EXERCISE OBJECTIVE - From the data, copy out every line in which the word "left" appears.

===

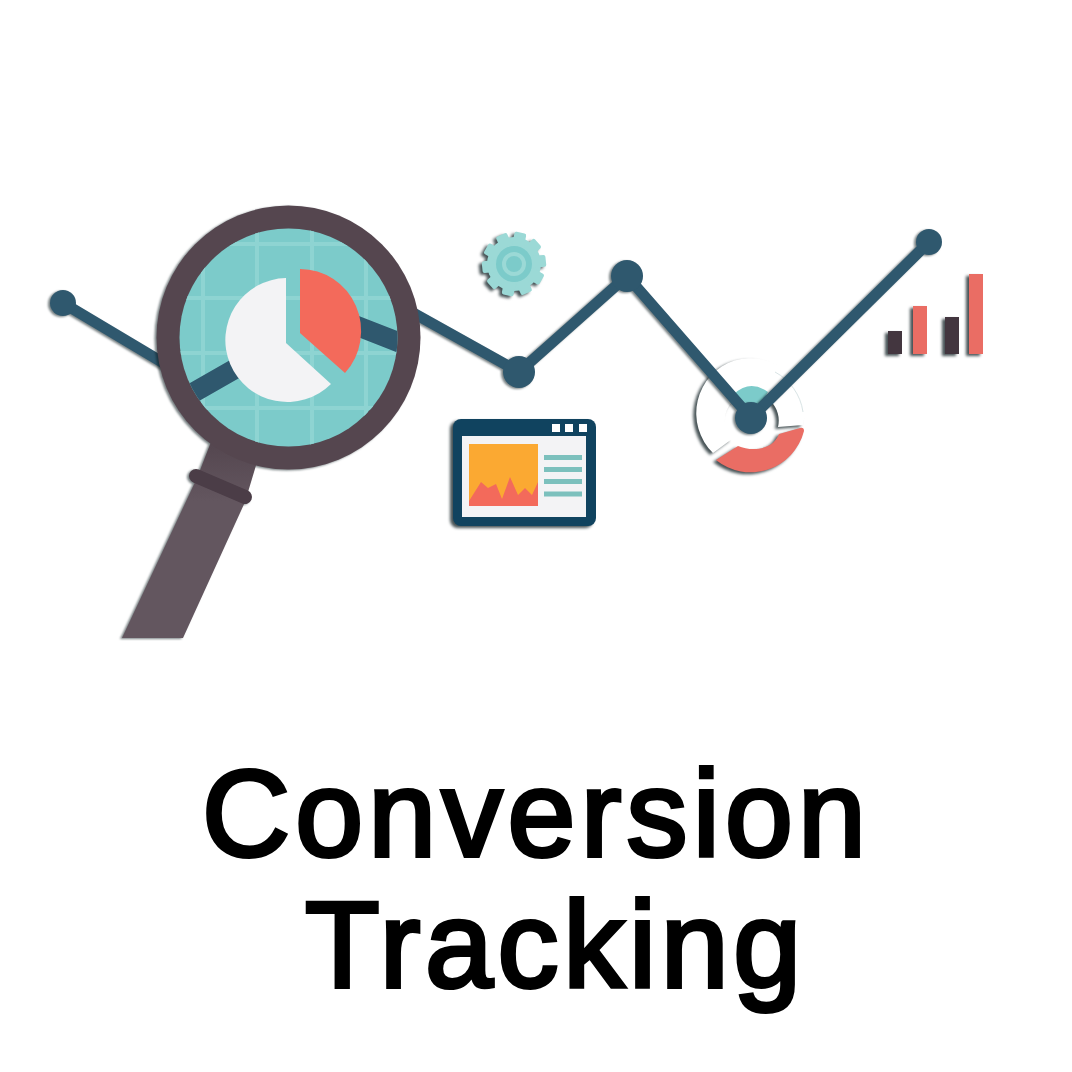
<!DOCTYPE html>
<html lang="en">
<head>
<meta charset="utf-8">
<title>Conversion Tracking</title>
<style>
:root {
  --paper: #ffffff;
  --ink: #000000;
  --line: #2f586e;
  --navy: #10435f;
  --plum: #55464f;
  --handle: #63565f;
  --collar: #4b3d47;
  --teal: #7ccbca;
  --grid: #8ed4d2;
  --mint: #9bd9d6;
  --coral: #f36a5b;
  --brick: #ea6d64;
  --amber: #fba932;
  --pale: #f3f3f5;
}
* { margin: 0; padding: 0; box-sizing: border-box; }
html, body { width: 1072px; height: 1072px; overflow: hidden; background: var(--paper); }
.poster { position: relative; width: 1072px; height: 1072px; overflow: hidden; }
.illustration { position: absolute; inset: 0; width: 1072px; height: 1072px; }
.raised { filter: drop-shadow(-3px 2px 1.5px rgba(10, 25, 30, .75)); }
.raised-soft { filter: drop-shadow(-2px 1px 1px rgba(10, 25, 30, .55)); }
.title {
  position: absolute;
  left: 202px;
  top: 749px;
  font: 400 122px/131px "Liberation Sans", Arial, sans-serif;
  letter-spacing: 5.2px;
  color: var(--ink);
  -webkit-text-stroke: 4px var(--ink);
  stroke-linejoin: round;
  white-space: nowrap;
}
.title span { display: block; }
.title .second { margin-left: 103px; letter-spacing: 4.7px; }
</style>
</head>
<body>
<main class="poster">
  <svg class="illustration" viewBox="0 0 1072 1072" role="img" aria-label="Magnifying glass over a line chart with analytics icons">
    <defs>
      <clipPath id="lens"><ellipse cx="288.500" cy="337.500" rx="109" ry="109"/></clipPath>
      <rect id="tooth" x="508" y="232" width="12" height="14" rx="2"/>
      <linearGradient id="handle-shade" x1="0" y1="0" x2="0" y2="1">
        <stop offset="0" stop-color="#54464f"/>
        <stop offset=".3" stop-color="#63565f"/>
        <stop offset="1" stop-color="#63565f"/>
      </linearGradient>
    </defs>

    <g class="donut-chart">
      <g class="raised">
        <path fill="#fff" d="M713 453A54 55 0 1 1 803 425L778 427A27 27 0 1 0 732 439Z"/>
        <path fill="var(--brick)" d="M804 431A55 55 0 0 1 716 460L738 446C752 452 773 450 779 434L800 428Q804 427 804 431Z"/>
      </g>
      <path fill="var(--teal)" d="M734 394Q750 379 768 392L760 406H743Z"/>
      <path fill="none" stroke="#d9e4e5" stroke-width="1" d="M775 372A54 54 0 0 1 803 412"/>
    </g>

    <g class="trend-line raised-soft" fill="var(--line)">
      <path fill="none" stroke="var(--line)" stroke-width="11" stroke-linejoin="round" d="M63 303L172 368M408 310L519 372L627 276L751 418L929 242"/>
      <circle cx="63" cy="303" r="13"/>
      <circle cx="519" cy="372" r="16"/>
      <circle cx="627" cy="276" r="16"/>
      <circle cx="751" cy="418" r="16"/>
      <circle cx="929" cy="242" r="13"/>
    </g>

    <g class="magnifier">
      <g class="raised-soft">
        <path fill="url(#handle-shade)" d="M211 442L257 462L245 502L183 638H122L197 478Z"/>
        <path fill="none" stroke="var(--collar)" stroke-width="14" stroke-linecap="round" d="M196 476L245 497"/>
        <ellipse cx="288.500" cy="337.500" rx="132" ry="132" fill="var(--plum)"/>
      </g>
      <g clip-path="url(#lens)">
        <rect x="179" y="228" width="220" height="220" fill="var(--teal)"/>
        <path fill="none" stroke="var(--grid)" stroke-width="4" d="M179 244H399M179 298H399M179 353H399M179 408H399M203 228V448M257 228V448M312 228V448M366 228V448"/>
        <path fill="none" stroke="var(--line)" stroke-width="20" d="M184 398L240 366M352 324L408 346"/>
      </g>
      <path fill="var(--pale)" d="M286 278V343L331 384A62 62 0 1 1 286 278Z"/>
      <path fill="var(--coral)" d="M300 269A61 62 0 0 1 345 373L300 333Z"/>
    </g>

    <g class="gear">
      <g class="raised" fill="var(--mint)">
        <circle cx="514" cy="264" r="27"/>
        <g transform="rotate(12 514 264)">
          <use href="#tooth"/>
          <use href="#tooth" transform="rotate(36 514 264)"/>
          <use href="#tooth" transform="rotate(72 514 264)"/>
          <use href="#tooth" transform="rotate(108 514 264)"/>
          <use href="#tooth" transform="rotate(144 514 264)"/>
          <use href="#tooth" transform="rotate(180 514 264)"/>
          <use href="#tooth" transform="rotate(216 514 264)"/>
          <use href="#tooth" transform="rotate(252 514 264)"/>
          <use href="#tooth" transform="rotate(288 514 264)"/>
          <use href="#tooth" transform="rotate(324 514 264)"/>
        </g>
      </g>
      <circle cx="514" cy="264" r="18" fill="var(--teal)"/>
      <circle cx="514" cy="264" r="10" fill="var(--teal)" stroke="var(--mint)" stroke-width="4"/>
    </g>

    <g class="report-window">
      <rect class="raised" x="453" y="419" width="143" height="107" rx="8" fill="var(--navy)"/>
      <rect x="462" y="436" width="124" height="81" fill="var(--pale)"/>
      <path fill="#fff" d="M552 424h8v8h-8zM565 424h8v8h-8zM579 424h8v8h-8z"/>
      <rect x="469" y="444" width="69" height="62" fill="var(--amber)"/>
      <path fill="var(--coral)" d="M469 506V501L481 482L488 488L496 484L502 499L510 477L518 495L525 488L532 495L538 482V506Z"/>
      <path stroke="#7cc0bd" stroke-width="5" d="M544 457.500H582M544 469.500H582M544 481.500H582M544 494H582"/>
    </g>

    <g class="bar-chart raised">
      <rect x="888" y="331" width="14" height="23" fill="#43363f"/>
      <rect x="913" y="306" width="14" height="48" fill="var(--brick)"/>
      <rect x="945" y="317" width="14" height="37" fill="#43363f"/>
      <rect x="969" y="274" width="14" height="80" fill="var(--brick)"/>
    </g>
  </svg>

  <h1 class="title"><span>Conversion</span> <span class="second">Tracking</span></h1>
</main>
</body>
</html>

===

RESULT OF THE EXERCISE -
  left: 202px;
.title .second { margin-left: 103px; letter-spacing: 4.7px; }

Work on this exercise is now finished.